I love my opportunities to confess to the Trappists, which regrettably is too infrequent—the abbey is in South Carolina, six hours from my home . My “regular confessor,” a wise and compassionate 82-year-old monk who manages the retreatants’ experience, has spent his life in the penitential mode of monastic life for many years. His reconciliation ministry is a combination of compassionate listening, wise counsel, and spiritual direction. He recommends spiritual reading which I have found most helpful. He does not absolve me of my pain and regret, but he does help me to see their place in preparing for death while using my still considerable energies to build the Church and imitate Christ despite my age.
It occurs to me, too, that my experience of aging is hardly unique. Every age presents what the late psychoanalyst Erik Erikson [1902-1998] called stages of developmental challenge, the sequential tasks of living. I was fortunate enough to study him in moral theology and psychology, but it is rare to see his work incorporated into pastoral considerations of Penance and moral formation. Of even greater significance is Joseph Martos’ Doors to the Sacred [2014 edition] which introduces the ministry of spiritual direction into the discussion of confession. Writing a decade ago, Martos observes, “Also becoming more widespread is the practice of seeking spiritual direction from lay people who are formally trained for that ministry….Since the process of spiritual direction usually entails revealing one’s sins and shortcomings, and receiving assurance of God’s forgiveness as well as advice from the director, it is not unlike the practice of the medieval monks who acted as spiritual fathers for novices and people near the monastery, in the days before monks were ordained as priests. Thus, one path that reconciliation is taking may retrace a path that it took many centuries ago, with one important difference: today many spiritual directors are women.” [pp. 365-366]

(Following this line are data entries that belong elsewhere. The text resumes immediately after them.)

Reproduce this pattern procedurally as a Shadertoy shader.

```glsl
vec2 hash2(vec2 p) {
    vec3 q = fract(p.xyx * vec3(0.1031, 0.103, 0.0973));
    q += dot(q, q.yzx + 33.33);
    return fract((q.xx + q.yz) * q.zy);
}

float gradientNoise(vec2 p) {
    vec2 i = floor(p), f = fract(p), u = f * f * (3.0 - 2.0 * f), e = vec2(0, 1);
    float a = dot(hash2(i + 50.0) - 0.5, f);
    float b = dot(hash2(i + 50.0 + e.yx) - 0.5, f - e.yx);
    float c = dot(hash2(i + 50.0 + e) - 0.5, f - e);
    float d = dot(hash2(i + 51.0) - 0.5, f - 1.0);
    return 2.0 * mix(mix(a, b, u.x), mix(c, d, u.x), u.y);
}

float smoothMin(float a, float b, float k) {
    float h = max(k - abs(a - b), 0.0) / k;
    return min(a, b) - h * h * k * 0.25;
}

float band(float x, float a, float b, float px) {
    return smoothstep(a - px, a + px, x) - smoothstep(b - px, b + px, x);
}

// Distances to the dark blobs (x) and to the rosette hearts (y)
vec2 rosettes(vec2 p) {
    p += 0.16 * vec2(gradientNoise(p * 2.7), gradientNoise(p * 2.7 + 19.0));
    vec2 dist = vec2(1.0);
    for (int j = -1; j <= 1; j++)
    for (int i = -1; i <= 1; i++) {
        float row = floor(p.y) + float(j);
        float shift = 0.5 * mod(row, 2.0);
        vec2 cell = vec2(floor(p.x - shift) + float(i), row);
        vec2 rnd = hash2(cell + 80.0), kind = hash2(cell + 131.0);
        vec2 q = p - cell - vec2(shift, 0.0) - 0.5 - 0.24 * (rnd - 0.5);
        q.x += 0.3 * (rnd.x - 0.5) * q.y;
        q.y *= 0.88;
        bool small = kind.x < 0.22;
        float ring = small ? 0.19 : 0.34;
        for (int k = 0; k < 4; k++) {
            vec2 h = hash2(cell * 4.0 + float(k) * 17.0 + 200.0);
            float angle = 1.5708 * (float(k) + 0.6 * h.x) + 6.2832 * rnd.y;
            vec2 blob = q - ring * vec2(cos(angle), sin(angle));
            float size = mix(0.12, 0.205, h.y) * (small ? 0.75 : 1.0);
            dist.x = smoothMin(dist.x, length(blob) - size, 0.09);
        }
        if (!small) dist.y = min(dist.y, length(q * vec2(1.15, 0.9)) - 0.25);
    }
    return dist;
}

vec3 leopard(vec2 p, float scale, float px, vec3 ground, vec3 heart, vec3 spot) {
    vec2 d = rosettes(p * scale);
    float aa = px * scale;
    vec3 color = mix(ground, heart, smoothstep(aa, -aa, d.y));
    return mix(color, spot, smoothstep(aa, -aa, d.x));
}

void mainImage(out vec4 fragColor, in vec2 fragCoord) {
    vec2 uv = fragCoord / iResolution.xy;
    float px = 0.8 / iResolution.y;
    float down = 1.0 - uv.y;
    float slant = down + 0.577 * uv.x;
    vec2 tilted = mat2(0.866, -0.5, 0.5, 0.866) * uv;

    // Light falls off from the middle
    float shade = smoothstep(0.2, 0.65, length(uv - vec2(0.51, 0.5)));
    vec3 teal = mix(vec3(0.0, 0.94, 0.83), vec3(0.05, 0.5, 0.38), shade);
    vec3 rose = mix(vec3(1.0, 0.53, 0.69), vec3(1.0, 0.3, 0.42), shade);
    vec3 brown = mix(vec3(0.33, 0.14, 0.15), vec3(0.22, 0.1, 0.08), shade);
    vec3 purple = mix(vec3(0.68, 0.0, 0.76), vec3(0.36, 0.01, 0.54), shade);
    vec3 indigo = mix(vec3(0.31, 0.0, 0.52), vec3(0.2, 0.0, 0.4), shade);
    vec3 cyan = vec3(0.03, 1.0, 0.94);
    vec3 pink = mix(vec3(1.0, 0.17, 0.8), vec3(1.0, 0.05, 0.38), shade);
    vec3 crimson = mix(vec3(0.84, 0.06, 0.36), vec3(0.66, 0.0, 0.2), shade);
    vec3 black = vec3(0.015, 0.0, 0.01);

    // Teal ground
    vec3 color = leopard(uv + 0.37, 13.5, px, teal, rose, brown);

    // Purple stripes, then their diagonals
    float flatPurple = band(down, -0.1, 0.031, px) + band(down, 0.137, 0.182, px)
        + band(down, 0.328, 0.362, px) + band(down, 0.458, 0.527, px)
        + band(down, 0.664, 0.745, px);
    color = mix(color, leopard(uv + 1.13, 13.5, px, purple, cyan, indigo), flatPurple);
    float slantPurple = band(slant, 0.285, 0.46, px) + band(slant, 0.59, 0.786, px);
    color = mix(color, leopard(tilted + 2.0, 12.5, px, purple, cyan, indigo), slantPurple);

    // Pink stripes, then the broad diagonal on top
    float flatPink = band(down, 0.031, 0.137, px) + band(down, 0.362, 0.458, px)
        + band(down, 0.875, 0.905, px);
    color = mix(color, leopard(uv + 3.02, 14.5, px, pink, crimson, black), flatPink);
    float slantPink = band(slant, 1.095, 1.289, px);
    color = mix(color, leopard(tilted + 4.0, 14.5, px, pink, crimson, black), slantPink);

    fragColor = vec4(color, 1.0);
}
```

If the Sacrament of Penance is to have a meaning future in the Church, it will need to connect in substantive ways with the broader desire of many Catholics for spiritual direction, i.e., a structured personal response to the Gospel of Jesus which puts the quest for virtue—living the Gospel values—at the top of penitential priorities. Spiritual direction can be offered in multiple formats: for example, there are parishes where small groups meet to follow the Exercises of St. Ignatius Loyola. History does teach, however, that the one-on-one journey to holiness and insight has a very long and successful track record. Where would St. Augustine be if he had not sought the tutelage of St. Ambrose of Milan?
Sin in the Sixties: Catholics and Confession, 1955-1975 by Maria C. Morrow of Seton Hall University is a very worthy purchase. For us old timers, it is an opportunity to revisit the years immediately before and after the Council and discern what we did right and what we did wrong. For younger generations, this work explains why the lines at the confessional no longer extend twenty persons deep. I will have an excellent follow-up book for review in about two months, A History of Catholic Theological Ethics  by James Keenan, S.J.